The Ridge was typical of the rising class of mixed-bloods, as his fortunes rose in the new economy. Farming might have been women’s work, but he threw himself into it. Other Cherokee men raised livestock like the game of old, letting their cows and pigs roam freely and then hunting them down like bear and deer. The Ridge fenced his in, and bought African slaves to tend them. No simple country farmer, he sought to become a planter like the refined white gentlemen in light cotton suits he’d seen sipping lemonade on front porches at their plantations farther to the south in Georgia.

I wonder who else was typical of the rising class of mixed-bloods, out there doing women’s work and buying slaves, seeking refinement and lemonade. This paragraph alone can tell you why historical nonfiction/novels readership skews the direction it does.

While the Indians were skilled as scouts, trackers, horsemen, and sharpshooters, their greatest value may have been their fighting skills. Shaped by a warrior culture, most were used to violence, and they took to battle. Their long black hair spilling out from under their caps, their shoddy uniforms ill-fitting, their faces painted in harsh war colors, they surged into battle with a terrifying cry, equipped not just with army-issue rifles but also with hunting knives, tomahawks, and often, bows and arrows. Even when mounted on horses, they exhibited a deadly aim, and their arrows sank deep, leaving their victims as much astonished as agonized. They’d close fast, whip out a tomahawk to dispatch their man, then pounce on the corpse with a bowie knife to shear off a scalp to lift to the sky in triumph.

I’m just going to point you to what Debbie Reese had to say about this paragraph–she covers it well.
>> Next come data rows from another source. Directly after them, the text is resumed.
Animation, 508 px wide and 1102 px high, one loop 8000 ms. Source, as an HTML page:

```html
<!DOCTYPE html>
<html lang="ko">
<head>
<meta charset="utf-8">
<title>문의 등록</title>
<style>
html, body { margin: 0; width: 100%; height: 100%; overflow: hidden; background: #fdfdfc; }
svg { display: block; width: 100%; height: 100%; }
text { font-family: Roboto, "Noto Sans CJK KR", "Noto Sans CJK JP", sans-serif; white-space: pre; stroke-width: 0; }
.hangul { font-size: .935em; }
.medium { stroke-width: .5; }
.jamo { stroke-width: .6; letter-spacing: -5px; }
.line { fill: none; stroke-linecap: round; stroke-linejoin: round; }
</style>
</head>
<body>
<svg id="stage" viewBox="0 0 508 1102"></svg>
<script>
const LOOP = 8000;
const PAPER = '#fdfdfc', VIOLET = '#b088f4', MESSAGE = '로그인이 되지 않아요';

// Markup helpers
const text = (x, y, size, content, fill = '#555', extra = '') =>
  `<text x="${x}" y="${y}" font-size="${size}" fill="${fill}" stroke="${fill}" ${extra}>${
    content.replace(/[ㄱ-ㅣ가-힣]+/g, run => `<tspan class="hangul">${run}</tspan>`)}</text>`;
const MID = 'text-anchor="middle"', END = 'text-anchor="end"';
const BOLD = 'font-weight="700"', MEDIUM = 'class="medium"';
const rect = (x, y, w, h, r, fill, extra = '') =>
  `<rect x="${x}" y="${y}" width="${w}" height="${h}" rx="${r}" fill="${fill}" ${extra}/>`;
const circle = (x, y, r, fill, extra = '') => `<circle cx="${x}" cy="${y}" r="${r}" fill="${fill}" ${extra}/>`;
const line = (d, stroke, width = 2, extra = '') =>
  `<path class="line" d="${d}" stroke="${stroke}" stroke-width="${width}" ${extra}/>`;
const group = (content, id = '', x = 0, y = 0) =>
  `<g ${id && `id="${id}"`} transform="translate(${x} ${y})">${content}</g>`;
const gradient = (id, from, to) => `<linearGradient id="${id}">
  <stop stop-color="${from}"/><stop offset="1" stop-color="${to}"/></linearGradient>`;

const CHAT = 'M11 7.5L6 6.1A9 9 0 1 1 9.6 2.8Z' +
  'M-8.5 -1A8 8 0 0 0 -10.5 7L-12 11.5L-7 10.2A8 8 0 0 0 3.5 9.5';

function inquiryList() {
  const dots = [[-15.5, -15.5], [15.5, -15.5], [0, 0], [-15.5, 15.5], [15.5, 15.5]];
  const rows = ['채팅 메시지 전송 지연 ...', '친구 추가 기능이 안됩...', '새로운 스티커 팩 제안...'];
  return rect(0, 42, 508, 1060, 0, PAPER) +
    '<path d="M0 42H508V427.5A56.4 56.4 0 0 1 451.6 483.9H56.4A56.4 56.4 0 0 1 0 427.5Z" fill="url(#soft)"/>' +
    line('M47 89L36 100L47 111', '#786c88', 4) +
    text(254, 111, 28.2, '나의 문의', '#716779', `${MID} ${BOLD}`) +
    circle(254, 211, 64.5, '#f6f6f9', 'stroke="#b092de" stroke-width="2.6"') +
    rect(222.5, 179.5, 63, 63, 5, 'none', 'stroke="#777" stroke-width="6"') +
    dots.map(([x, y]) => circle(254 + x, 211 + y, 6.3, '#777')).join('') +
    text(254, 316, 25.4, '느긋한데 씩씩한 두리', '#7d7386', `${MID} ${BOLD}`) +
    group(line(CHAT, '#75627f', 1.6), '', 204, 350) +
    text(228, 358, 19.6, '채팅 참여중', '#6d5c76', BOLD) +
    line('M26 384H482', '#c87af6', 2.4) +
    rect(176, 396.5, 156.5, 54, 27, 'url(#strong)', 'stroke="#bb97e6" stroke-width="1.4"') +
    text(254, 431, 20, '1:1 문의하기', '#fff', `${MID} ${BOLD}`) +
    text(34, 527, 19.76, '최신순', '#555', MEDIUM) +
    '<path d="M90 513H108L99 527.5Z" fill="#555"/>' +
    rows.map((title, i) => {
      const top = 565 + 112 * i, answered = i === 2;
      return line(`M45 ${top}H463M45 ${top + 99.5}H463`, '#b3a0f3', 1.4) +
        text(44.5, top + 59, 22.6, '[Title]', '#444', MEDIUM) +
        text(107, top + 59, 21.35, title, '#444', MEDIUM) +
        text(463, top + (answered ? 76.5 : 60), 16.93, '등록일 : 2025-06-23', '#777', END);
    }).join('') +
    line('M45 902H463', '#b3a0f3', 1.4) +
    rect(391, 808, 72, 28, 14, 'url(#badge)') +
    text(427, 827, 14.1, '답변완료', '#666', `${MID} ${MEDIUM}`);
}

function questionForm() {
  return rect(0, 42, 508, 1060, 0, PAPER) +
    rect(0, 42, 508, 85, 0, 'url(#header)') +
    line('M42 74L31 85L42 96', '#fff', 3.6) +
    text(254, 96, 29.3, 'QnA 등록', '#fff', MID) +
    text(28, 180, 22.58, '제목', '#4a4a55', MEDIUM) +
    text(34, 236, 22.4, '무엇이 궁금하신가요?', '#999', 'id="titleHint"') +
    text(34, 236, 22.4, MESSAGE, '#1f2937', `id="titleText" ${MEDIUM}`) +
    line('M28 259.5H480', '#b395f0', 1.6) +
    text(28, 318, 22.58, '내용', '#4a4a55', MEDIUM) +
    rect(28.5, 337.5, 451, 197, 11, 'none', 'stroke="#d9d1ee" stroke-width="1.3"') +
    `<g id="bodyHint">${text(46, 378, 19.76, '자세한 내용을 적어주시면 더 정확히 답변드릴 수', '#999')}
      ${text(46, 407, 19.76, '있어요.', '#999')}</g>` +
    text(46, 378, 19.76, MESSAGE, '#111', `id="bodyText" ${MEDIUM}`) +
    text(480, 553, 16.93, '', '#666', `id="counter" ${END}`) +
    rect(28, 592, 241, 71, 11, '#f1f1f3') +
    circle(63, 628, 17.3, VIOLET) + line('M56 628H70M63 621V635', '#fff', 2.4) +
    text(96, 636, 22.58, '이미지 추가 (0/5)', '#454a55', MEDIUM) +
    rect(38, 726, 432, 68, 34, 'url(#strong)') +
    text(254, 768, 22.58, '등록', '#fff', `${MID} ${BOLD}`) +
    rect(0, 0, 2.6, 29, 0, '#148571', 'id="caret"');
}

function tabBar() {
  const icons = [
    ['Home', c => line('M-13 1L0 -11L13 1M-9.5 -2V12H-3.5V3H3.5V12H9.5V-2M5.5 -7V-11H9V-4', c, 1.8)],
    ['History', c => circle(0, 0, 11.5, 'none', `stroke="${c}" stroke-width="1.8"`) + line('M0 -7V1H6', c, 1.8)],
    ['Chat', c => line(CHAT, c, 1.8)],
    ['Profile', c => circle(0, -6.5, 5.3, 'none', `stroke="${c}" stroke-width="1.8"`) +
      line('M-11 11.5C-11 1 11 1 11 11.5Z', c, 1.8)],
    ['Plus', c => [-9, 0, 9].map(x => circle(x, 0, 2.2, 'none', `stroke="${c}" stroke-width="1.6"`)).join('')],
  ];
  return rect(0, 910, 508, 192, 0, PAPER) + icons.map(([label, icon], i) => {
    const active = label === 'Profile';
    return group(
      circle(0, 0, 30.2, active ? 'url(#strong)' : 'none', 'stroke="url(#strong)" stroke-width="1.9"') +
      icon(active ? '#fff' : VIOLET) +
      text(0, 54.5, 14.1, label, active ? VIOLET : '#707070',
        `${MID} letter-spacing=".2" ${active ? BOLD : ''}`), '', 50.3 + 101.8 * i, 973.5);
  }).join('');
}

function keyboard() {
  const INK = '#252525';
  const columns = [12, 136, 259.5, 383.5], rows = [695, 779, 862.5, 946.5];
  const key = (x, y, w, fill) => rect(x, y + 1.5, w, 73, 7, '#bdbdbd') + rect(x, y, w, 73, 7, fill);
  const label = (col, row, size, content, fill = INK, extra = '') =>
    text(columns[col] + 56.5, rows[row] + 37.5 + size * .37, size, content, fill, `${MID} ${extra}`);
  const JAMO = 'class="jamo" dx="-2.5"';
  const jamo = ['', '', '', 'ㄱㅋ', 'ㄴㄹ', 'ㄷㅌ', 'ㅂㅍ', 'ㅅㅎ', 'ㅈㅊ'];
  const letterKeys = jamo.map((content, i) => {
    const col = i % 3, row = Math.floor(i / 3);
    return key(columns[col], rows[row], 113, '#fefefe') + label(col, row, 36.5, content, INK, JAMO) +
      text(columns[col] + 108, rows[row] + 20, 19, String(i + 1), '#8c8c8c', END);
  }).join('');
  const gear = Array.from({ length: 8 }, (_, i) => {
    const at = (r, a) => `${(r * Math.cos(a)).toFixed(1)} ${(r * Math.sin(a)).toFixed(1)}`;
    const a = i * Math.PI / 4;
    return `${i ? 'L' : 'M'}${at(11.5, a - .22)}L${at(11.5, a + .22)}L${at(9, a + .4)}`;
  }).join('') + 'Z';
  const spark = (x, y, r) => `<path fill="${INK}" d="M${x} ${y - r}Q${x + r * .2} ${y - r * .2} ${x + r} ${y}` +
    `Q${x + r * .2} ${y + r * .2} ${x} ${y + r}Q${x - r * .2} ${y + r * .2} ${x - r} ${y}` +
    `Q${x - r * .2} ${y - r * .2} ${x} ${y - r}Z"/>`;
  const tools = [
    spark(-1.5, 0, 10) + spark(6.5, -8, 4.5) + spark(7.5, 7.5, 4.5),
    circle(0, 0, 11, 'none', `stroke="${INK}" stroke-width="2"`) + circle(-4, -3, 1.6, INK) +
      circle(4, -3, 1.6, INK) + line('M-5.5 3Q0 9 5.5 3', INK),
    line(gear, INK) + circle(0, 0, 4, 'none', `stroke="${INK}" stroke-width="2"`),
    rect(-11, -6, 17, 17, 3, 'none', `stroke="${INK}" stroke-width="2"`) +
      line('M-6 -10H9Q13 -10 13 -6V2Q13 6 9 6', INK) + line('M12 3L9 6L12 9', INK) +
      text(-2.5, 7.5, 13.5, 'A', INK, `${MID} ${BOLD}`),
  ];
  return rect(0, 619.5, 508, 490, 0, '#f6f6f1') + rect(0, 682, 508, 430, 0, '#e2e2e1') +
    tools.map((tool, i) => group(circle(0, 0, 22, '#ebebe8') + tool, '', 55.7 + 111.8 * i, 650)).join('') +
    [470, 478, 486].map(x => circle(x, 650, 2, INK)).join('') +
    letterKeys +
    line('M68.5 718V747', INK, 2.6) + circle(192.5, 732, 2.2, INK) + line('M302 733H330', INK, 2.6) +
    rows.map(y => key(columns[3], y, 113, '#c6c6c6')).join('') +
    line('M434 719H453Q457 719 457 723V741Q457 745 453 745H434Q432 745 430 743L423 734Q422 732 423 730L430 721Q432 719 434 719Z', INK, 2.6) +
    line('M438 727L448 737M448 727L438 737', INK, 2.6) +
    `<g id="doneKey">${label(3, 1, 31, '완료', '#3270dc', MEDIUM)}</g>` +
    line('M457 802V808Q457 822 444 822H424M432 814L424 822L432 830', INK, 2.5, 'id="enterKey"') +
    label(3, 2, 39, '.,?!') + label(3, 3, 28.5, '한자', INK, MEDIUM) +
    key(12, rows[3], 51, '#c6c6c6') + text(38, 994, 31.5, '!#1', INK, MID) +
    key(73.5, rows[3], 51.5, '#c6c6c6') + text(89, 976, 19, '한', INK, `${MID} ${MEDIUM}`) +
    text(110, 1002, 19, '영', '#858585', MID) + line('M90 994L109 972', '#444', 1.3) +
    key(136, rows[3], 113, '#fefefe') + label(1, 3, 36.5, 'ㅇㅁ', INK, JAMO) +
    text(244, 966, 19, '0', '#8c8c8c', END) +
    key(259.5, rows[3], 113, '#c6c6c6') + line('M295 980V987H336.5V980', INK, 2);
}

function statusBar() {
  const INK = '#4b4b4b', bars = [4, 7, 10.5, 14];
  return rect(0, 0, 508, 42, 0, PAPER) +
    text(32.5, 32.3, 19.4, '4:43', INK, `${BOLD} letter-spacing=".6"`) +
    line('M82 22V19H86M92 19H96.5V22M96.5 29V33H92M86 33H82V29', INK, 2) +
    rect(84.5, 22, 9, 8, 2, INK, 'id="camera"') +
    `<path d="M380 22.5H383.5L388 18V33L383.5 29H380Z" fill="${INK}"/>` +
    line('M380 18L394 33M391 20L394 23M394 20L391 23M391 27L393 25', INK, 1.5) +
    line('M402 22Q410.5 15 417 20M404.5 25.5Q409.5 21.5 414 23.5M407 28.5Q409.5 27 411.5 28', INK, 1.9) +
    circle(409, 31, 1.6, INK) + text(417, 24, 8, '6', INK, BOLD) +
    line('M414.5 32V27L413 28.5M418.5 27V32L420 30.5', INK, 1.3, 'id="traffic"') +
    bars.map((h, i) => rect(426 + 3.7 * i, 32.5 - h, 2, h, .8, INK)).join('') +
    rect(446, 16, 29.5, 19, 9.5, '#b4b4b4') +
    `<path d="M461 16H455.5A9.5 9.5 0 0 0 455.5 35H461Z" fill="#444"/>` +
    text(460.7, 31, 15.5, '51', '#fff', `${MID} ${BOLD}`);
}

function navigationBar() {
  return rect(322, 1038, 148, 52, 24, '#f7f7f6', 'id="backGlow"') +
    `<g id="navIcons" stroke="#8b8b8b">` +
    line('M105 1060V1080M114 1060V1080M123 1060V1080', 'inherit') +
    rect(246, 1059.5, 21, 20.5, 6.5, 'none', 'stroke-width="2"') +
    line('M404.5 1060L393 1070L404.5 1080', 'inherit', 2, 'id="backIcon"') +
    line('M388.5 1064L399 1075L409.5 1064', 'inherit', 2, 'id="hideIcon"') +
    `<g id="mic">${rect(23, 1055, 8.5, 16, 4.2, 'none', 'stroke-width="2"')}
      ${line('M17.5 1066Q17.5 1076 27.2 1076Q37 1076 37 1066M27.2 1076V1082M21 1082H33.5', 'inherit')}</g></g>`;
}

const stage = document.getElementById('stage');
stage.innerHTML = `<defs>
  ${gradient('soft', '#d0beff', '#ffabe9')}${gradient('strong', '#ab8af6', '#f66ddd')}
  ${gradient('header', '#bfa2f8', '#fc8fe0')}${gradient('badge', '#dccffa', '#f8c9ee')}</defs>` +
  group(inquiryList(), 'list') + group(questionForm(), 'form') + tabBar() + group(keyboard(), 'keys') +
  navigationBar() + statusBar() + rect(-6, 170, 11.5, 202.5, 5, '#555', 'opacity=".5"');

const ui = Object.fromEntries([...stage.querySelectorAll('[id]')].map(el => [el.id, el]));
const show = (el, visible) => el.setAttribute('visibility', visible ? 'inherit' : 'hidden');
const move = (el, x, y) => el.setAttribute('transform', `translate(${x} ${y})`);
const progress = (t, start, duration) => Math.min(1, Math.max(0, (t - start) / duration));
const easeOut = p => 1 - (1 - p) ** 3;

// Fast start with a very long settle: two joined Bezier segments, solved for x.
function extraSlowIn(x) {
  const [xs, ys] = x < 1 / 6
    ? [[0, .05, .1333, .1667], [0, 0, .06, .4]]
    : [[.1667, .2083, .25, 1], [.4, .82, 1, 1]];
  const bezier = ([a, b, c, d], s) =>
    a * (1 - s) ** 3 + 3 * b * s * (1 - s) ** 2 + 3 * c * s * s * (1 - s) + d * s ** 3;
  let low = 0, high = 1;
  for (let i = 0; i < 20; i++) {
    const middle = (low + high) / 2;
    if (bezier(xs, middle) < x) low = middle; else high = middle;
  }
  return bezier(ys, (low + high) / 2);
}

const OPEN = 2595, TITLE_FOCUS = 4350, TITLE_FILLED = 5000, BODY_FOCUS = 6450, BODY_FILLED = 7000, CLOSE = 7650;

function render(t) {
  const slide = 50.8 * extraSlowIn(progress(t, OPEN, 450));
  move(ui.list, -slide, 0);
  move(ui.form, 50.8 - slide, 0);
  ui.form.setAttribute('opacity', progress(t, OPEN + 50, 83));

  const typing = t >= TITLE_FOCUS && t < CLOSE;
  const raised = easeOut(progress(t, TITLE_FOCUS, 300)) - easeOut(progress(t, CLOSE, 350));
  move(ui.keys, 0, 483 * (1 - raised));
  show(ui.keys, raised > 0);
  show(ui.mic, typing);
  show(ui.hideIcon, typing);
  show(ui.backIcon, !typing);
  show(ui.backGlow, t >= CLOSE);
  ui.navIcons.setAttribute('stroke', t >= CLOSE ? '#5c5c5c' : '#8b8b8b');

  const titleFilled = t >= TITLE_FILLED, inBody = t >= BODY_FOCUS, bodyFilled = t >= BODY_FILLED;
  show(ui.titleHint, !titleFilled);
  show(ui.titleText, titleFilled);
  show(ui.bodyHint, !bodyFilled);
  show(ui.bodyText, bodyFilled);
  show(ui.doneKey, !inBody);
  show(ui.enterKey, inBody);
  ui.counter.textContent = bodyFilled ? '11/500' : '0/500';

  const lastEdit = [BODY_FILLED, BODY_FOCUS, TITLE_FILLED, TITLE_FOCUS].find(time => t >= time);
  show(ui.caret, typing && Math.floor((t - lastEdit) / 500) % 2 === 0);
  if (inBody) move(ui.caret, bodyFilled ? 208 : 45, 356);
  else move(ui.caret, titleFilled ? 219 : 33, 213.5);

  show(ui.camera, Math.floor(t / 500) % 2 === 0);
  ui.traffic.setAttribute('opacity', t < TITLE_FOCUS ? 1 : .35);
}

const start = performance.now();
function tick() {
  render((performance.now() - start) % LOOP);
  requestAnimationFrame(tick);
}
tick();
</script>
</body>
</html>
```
Though a big part of me hopes you can already spot the issues held within.

Although Jace Weaver has been very vocal about his disapproval of the published work and how his name was utilized, neither Sedgwick or Simon and Schuster have responded to date. Not surprising.